Let’s be clear – conservatives want an end to the disastrous and dangerous administration of Barack Obama, but we could use a little help from the presumptive Republican presidential nominee and his staff.
In the aftermath of former Massachusetts Governor Mitt Romney’s defeat of the more conservative candidates in the Republican primaries, grassroots conservatives and Tea Partiers took a little time to lick their wounds – which were many, given Romney’s carpet bombing tactics in the campaign – and mostly concluded that they were at least willing to listen to Romney’s pitch.
Plus, everyone understands that conservatives are going to be engaged in this election, especially given President Obama’s destructive deficit spending and his continued assaults on the Constitution and the rule of law.
However, the question is, will conservatives be engaged on behalf of the Republican presidential candidate or conservative candidates for the Senate, House, and state and local offices – or all of the above?
Governor Romney got conservatives looking his way with a strong speech on faith and family at Liberty University and his prompt condemnation of Barack Obama’s support for same sex marriage.
But these were set pieces from the campaign, and although apparently sincere, not particularly indicative of the candidate’s inner self and habits of mind.
When Romney, and especially advisors such as Eric Fehrnstrom and Andrea Saul have to think on their feet, what comes forth are not responses or answers based on a sound understanding of conservative philosophy or the consensus views of conservative leaders, but the inept attempts to pander or have it both ways so typical of establishment Republicans.

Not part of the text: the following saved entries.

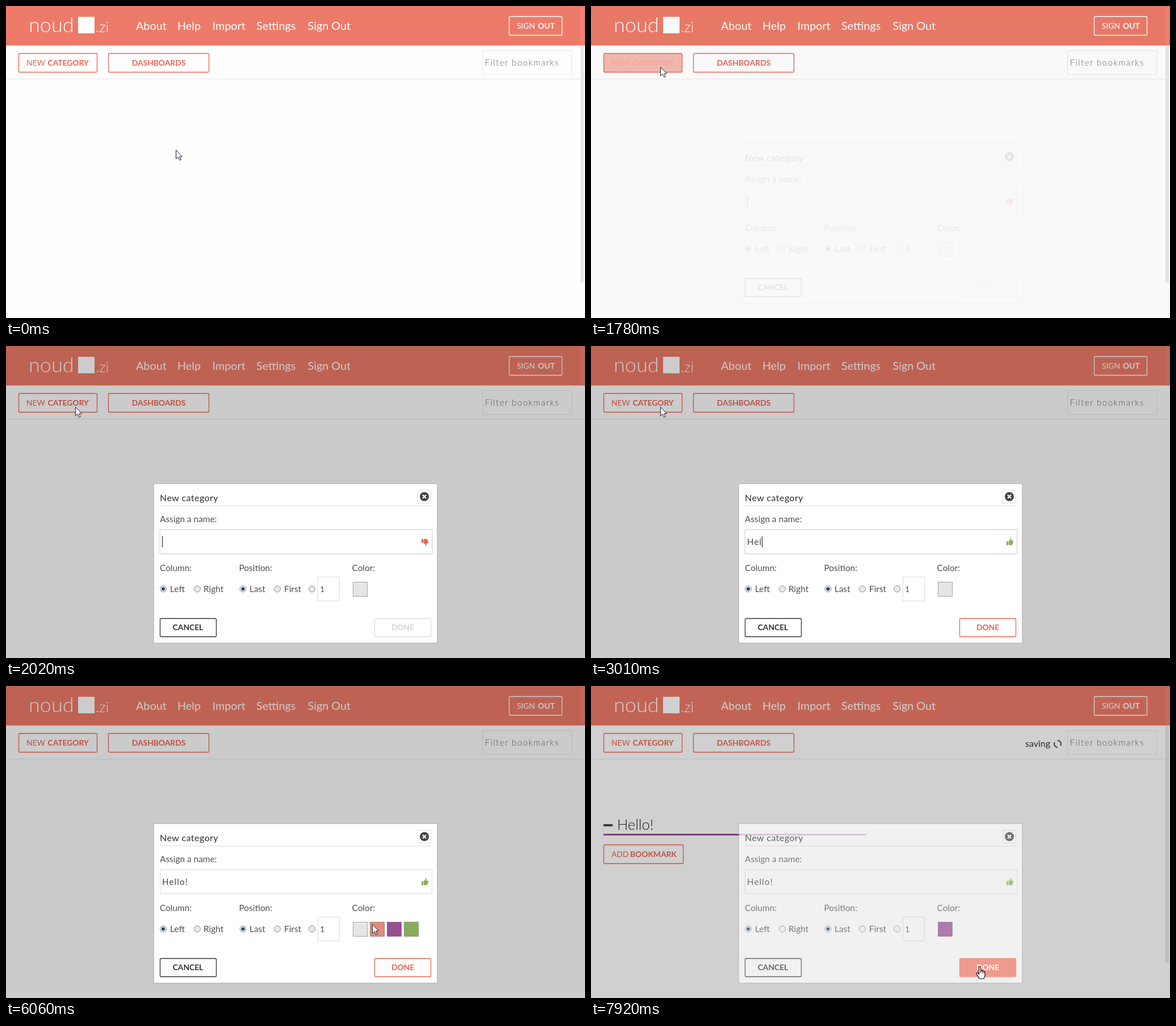
Animation of 1020x549 px, one loop 8000 ms. Source, as an HTML page:

```html
<!DOCTYPE html>
<html lang="en">
<head>
<meta charset="utf-8">
<title>New category</title>
<style>
html, body { margin: 0; width: 100%; height: 100%; overflow: hidden; background: #fefefe; }
svg { display: block; width: 1020px; height: 549px; }
text { font-family: Lato, "Open Sans", sans-serif; white-space: pre; }
</style>
</head>
<body>
<svg id="stage" viewBox="0 0 1020 549"></svg>
<script>
const CORAL = '#eb6451', HEADER = '#ed7a68', PURPLE = '#964f97', GREEN = '#89ae5a', GREY = '#e5e5e5';
const HAIRLINE = 'rgba(0,0,0,.14)', LOOP = 8000;

// --- markup helpers
const text = (x, y, s, size, fill, weight = 400, extra = '') =>
  `<text x="${x}" y="${y}" font-size="${size}" fill="${fill}" font-weight="${weight}" ${extra}>${s}</text>`;
const rect = (x, y, w, h, fill, extra = '') =>
  `<rect x="${x}" y="${y}" width="${w}" height="${h}" fill="${fill}" ${extra}/>`;
const frame = (x, y, w, h, stroke, extra = '') =>
  rect(x + .5, y + .5, w - 1, h - 1, 'none', `stroke="${stroke}" ${extra}`);
const group = (id, body) => `<g id="${id}">${body}</g>`;
const line = (d, stroke, width = 1) => `<path d="${d}" fill="none" stroke="${stroke}" stroke-width="${width}"/>`;
const border = (x, y, w, h, colour) => frame(x, y, w, h, colour, 'rx="2" stroke-width="1.3"');
const twoWords = (x1, a, x2, b, y, fill) => text(x1, y, a, 13.8, fill) + text(x2, y, b, 13.8, fill, 700);
const centred = (x, y, s, fill) => text(x, y, s, 13.8, fill, 700, 'text-anchor="middle"');

const radio = (x, on) =>
  `<circle cx="${x}" cy="427.5" r="5.5" fill="#e9e9e9" stroke="#8c8c8c"/>` +
  (on ? `<circle cx="${x}" cy="427.5" r="3" fill="#1f4a63"/>` : '');
const swatch = (x, fill, extra = '') =>
  rect(x + .5, 415.5, 25, 25, fill, `stroke="#000" stroke-opacity=".32" ${extra}`);
const thumb = (id, place, fill) =>
  group(id, `<path fill="${fill}" transform="${place}" d="M0 5.5h3v7H0zM3.8 5.5L6.5 3L7 0C8.8 0 9 1.5 8.4 4.5H11
  C12.4 4.8 12 6.2 11.6 7C12 8 11.6 9 11 9.4C11 10.6 10.6 11.2 10 11.4C9.8 12.4 9 12.5 8 12.5H5.5L3.8 11.8Z"/>`);

// --- page
const logo = text(40, 46, 'noud', 36, '#fff', 300) +
  rect(127, 19, 29, 29, '#fff') + text(158, 46, '.zi', 26, '#fff', 300);
const nav = [[229, 'About'], [302, 'Help'], [363.5, 'Import'], [441, 'Settings'], [531.5, 'Sign Out']]
  .map(([x, s]) => text(x, 42, s, 19.8, '#fff')).join('');
const newLabel = fill => twoWords(36, 'NEW', 73.5, 'CATEGORY', 105, fill);

const page =
  rect(0, 0, 1020, 549, '#fefefe') + rect(0, 0, 1020, 69.5, HEADER) + logo + nav +
  border(886, 18, 94, 34, '#fff') + twoWords(900, 'SIGN', 937, 'OUT', 40, '#fff') +
  rect(0, 128, 1020, 1, '#e6e6e6') +
  rect(22, 83, 139, 34, HEADER, 'id="newFill" rx="2"') +
  border(22, 83, 139, 34, CORAL) + newLabel(CORAL) + group('newText', newLabel('#fff')) +
  border(180, 83, 178, 34, CORAL) + centred(269, 105, 'DASHBOARDS', CORAL) +
  frame(839, 78, 158, 43, GREY) +
  text(843.5, 105, 'Filter bookmarks', 15, '#666', 300, 'letter-spacing="1.5"') +
  rect(1012, 2, 6, 68, '#fff', 'opacity=".07"') + rect(1012, 70, 6, 417, '#e8e8e8', 'id="bar"');

const category = group('category',
  rect(22, 243, 16, 4, '#4a4a4a') + text(46, 253, 'Hello!', 25.5, '#222', 300) +
  rect(22, 260, 463, 3, PURPLE) +
  border(22, 279, 141, 34, CORAL) + twoWords(36, 'ADD', 69, 'BOOKMARK', 301, CORAL) +
  text(765, 107, 'saving', 16, '#333') +
  group('spinner', line('M2 -5.7A6 6 0 0 1 4 4.5M-2 5.7A6 6 0 0 1 -4 -4.5', '#555', 2)));

// --- dialog
const panel = group('panel',
  frame(259, 241, 502, 283, 'rgba(0,0,0,.06)', 'rx="3"') +
  rect(260.5, 242.5, 499, 280, '#fff', `rx="1" stroke="${HAIRLINE}"`));
const labels = [[271, 310, 'Assign a name:'], [271, 396, 'Column:'], [410.5, 396, 'Position:'], [609.5, 396, 'Color:'],
  [289, 433, 'Left'], [348, 433, 'Right'], [429, 433, 'Last'], [490, 433, 'First']]
  .map(([x, y, s]) => text(x, y, s, 15.4, '#505050')).join('');
const palette = ['#e58a7c', PURPLE, GREEN].map((c, i) => swatch(641 + 30 * i, c)).join('');

const content = group('content',
  frame(259, 241, 502, 283, '#b0b0b0', 'rx="4" id="edge"') +
  text(271, 273, 'New category', 16, '#2c2c2c', 400, 'letter-spacing=".45"') +
  rect(271, 281, 478, 1, HAIRLINE) + frame(725, 253, 24, 24, HAIRLINE) +
  '<circle cx="737" cy="265" r="8" fill="#444"/>' + line('M734 262l6 6m0-6l-6 6', '#fff', 2.2) + labels +
  frame(271, 323, 480, 43, HAIRLINE) + frame(270, 322, 482, 45, 'rgba(0,0,0,.08)', 'rx="2" id="ring"') +
  text(275, 350, '', 15, '#444', 400, 'letter-spacing="1.2" id="typed"') + rect(275, 335, 1, 19, '#111', 'id="caret"') +
  thumb('bad', 'translate(732,352) scale(1,-1)', '#e56552') + thumb('good', 'translate(732,338)', GREEN) +
  radio(277, true) + radio(337) + radio(417.5, true) + radio(478) + radio(539) +
  frame(549, 406, 39, 43, HAIRLINE) + text(553.5, 433, '1', 13, '#444') +
  swatch(611, 'rgba(0,0,0,.1)', 'id="chosen"') + group('palette', palette) +
  border(271, 479, 100, 33, '#333') + centred(320.5, 500, 'CANCEL', '#333') +
  group('doneOff', border(649, 479, 100, 33, HAIRLINE) + centred(699, 500, 'DONE', 'rgba(0,0,0,.17)')) +
  group('doneOn', border(649, 479, 100, 33, CORAL) + centred(699, 500, 'DONE', CORAL)) +
  group('doneFill', rect(649, 479, 100, 33, HEADER, 'rx="2"') + centred(699, 500, 'DONE', '#fff')));

// --- pointers, tip at 0,0
const arrow = group('arrow', '<path d="M.5 .5V16L4.2 12.7L6.8 18.4L9.2 17.4L6.7 11.9H11.5Z" fill="#fff" stroke="#1b1b2b"/>');
const hand = group('hand', `<path d="M-1.5 14V2C-1.5 0 1.5 0 1.5 2V8C2 6.6 4.3 6.8 4.3 8.6C5 7.4 7 7.8 7 9.6
  C7.8 8.6 9 9.2 9 10.8V15C9 18 7.5 19 7.3 22H-1.2C-1.5 19.5 -4 17.5 -5.5 14C-6.5 11.6 -4 10.6 -1.5 14Z"
  fill="#fff" stroke="#111" stroke-width="1.2"/>` + line('M1.5 8v4M4.3 9v3.4M7 10v2.8', '#111'));

document.getElementById('stage').innerHTML =
  page + category + rect(0, 0, 1020, 549, '#000', 'id="shade"') +
  panel + content + group('pointer', arrow + hand);

// --- motion rules
const clamp = p => Math.min(1, Math.max(0, p));
const smooth = p => p * p * (3 - 2 * p);
const easeOut = p => Math.sin(p * Math.PI / 2);

// Progress 0..1 in n even jumps, the first at `from`, the last at `to`.
const jumps = (t, from, to, n) =>
  clamp((Math.floor((t + 15 - from) / (to - from) * (n - 1)) + 1) / n);

const moves = [
  { from: 600, to: 1330, n: 7, x: 122, y: 107 },
  { from: 4800, to: 5145, n: 4, x: 515, y: 318 },
  { from: 5260, to: 5490, n: 3, x: 624, y: 411 },
  { from: 6060, to: 6410, n: 4, x: 680, y: 431 },
  { from: 6870, to: 7430, n: 6, x: 685, y: 493 }
];
function pointerAt(t) {
  let x = 299, y = 253;
  for (const m of moves) {
    const p = easeOut(jumps(t, m.from, m.to, m.n));
    x += (m.x - x) * p;
    y += (m.y - y) * p;
  }
  return [Math.round(x), Math.round(y)];
}

const OPEN = 1680, KEY = 2450, KEY_GAP = 260, WORD = 'Hello!';
const BLINK = 1040, LIT = 560;

const $ = id => document.getElementById(id);
const fade = (id, v) => $(id).setAttribute('opacity', Number(v));

function drawDialog(t) {
  const open = smooth(clamp((jumps(t, 1660, 2020, 4) - .38) / .6));
  const closing = .27 * jumps(t, 7670, 7920, 3) ** 2;
  const solid = t >= 2010;
  fade('shade', .2 * (open - closing / 3));
  fade('content', open * (1 - closing));
  fade('panel', solid * (1 - 1.1 * closing));
  fade('edge', !solid);
  fade('bar', t < 1880 || t > 7780);
}

function drawTyping(t) {
  const n = Math.min(WORD.length, Math.max(0, Math.floor((t - KEY) / KEY_GAP) + 1));
  const since = n ? KEY + (n - 1) * KEY_GAP : OPEN;
  const typed = $('typed');
  typed.textContent = WORD.slice(0, n);
  $('caret').setAttribute('x', Math.round(275 + (n ? typed.getComputedTextLength() : 0)));
  fade('caret', t < 5620 && (t - since) % BLINK < LIT);
  fade('ring', t < 6060);
  fade('bad', n === 0);
  fade('good', n > 0);
  const ready = jumps(t, KEY, 3010, 5);
  fade('doneOn', ready);
  fade('doneOff', 1 - ready);
}

function drawPointer(t) {
  const hover = jumps(t, 1210, 1330, 2) - jumps(t, 1780, 1890, 2);
  const overDone = jumps(t, 7206, 7430, 3);
  const pointing = overDone > 0 || (t >= 1330 && t < 1660);
  fade('newFill', hover);
  fade('newText', hover);
  fade('doneFill', overDone);
  fade('hand', pointing);
  fade('arrow', !pointing);
  $('pointer').setAttribute('transform', `translate(${pointerAt(t)})`);
}

function draw(t) {
  drawDialog(t);
  drawTyping(t);
  drawPointer(t);
  const picked = t >= 6640;
  fade('palette', picked ? 0 : jumps(t, 5620, 5840, 3));
  $('chosen').setAttribute('fill', picked ? PURPLE : 'rgba(0,0,0,.1)');
  fade('category', t >= 7780);
  $('spinner').setAttribute('transform', `translate(822,102) rotate(${(t - 7920) * .4 - 20})`);
}

const start = performance.now();
function tick() {
  draw((performance.now() - start) % LOOP);
  requestAnimationFrame(tick);
}
tick();
</script>
</body>
</html>
```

As The Wall Street Journal observed in a recent editorial, “Appearing on MSNBC, close Romney adviser Eric Fehrnstrom was asked by host Chuck Todd if Mr. Romney "agrees with the president" and "believes that you shouldn't call the tax penalty a tax, you should call it a penalty or a fee or a fine?"
"That's correct," Mr. Fehrnstrom replied, before attempting some hapless spin suggesting that Mr. Obama must be "held accountable" for his own "contradictory" statements on whether it is a penalty or tax. Predictably, the Obama campaign and the media blew past Mr. Fehrnstrom's point, jumped on the tax-policy concession, and declared the health-care tax debate closed.”
“For conservative optimists who think Mr. Fehrnstrom misspoke or is merely dense, his tax absolution gift to Mr. Obama was confirmed by campaign spokeswoman Andrea Saul, who tried the same lame jujitsu spin,” as The Wall Street Journal so correctly termed it.
Neither Fehrnstrom nor Saul, who worked for moderate Republican Senator Orin Hatch before joining the Romney campaign, have any background in conservative policy or politics – they are typical establishment Republican political operatives, so their floundering when faced with a clear yes or no conservative policy call comes, unfortunately, as no surprise.
Republicans have won seven of the past 11 presidential elections running on a conservative platform. Everyone understands that, while Romney may conduct himself personally in a conservative way -- he’s a businessman, not a movement conservative. But he can still run and govern as a conservative, which is what he must do to win.
Until Governor Romney and his team learn the language of conservatism, the result of the November election is in doubt. If Governor Romney truly wants to win in November, he needs to bring people with a real background in the conservative movement into his campaign, not as window dressing or low level staff, but as an organic part of his policy making and messaging.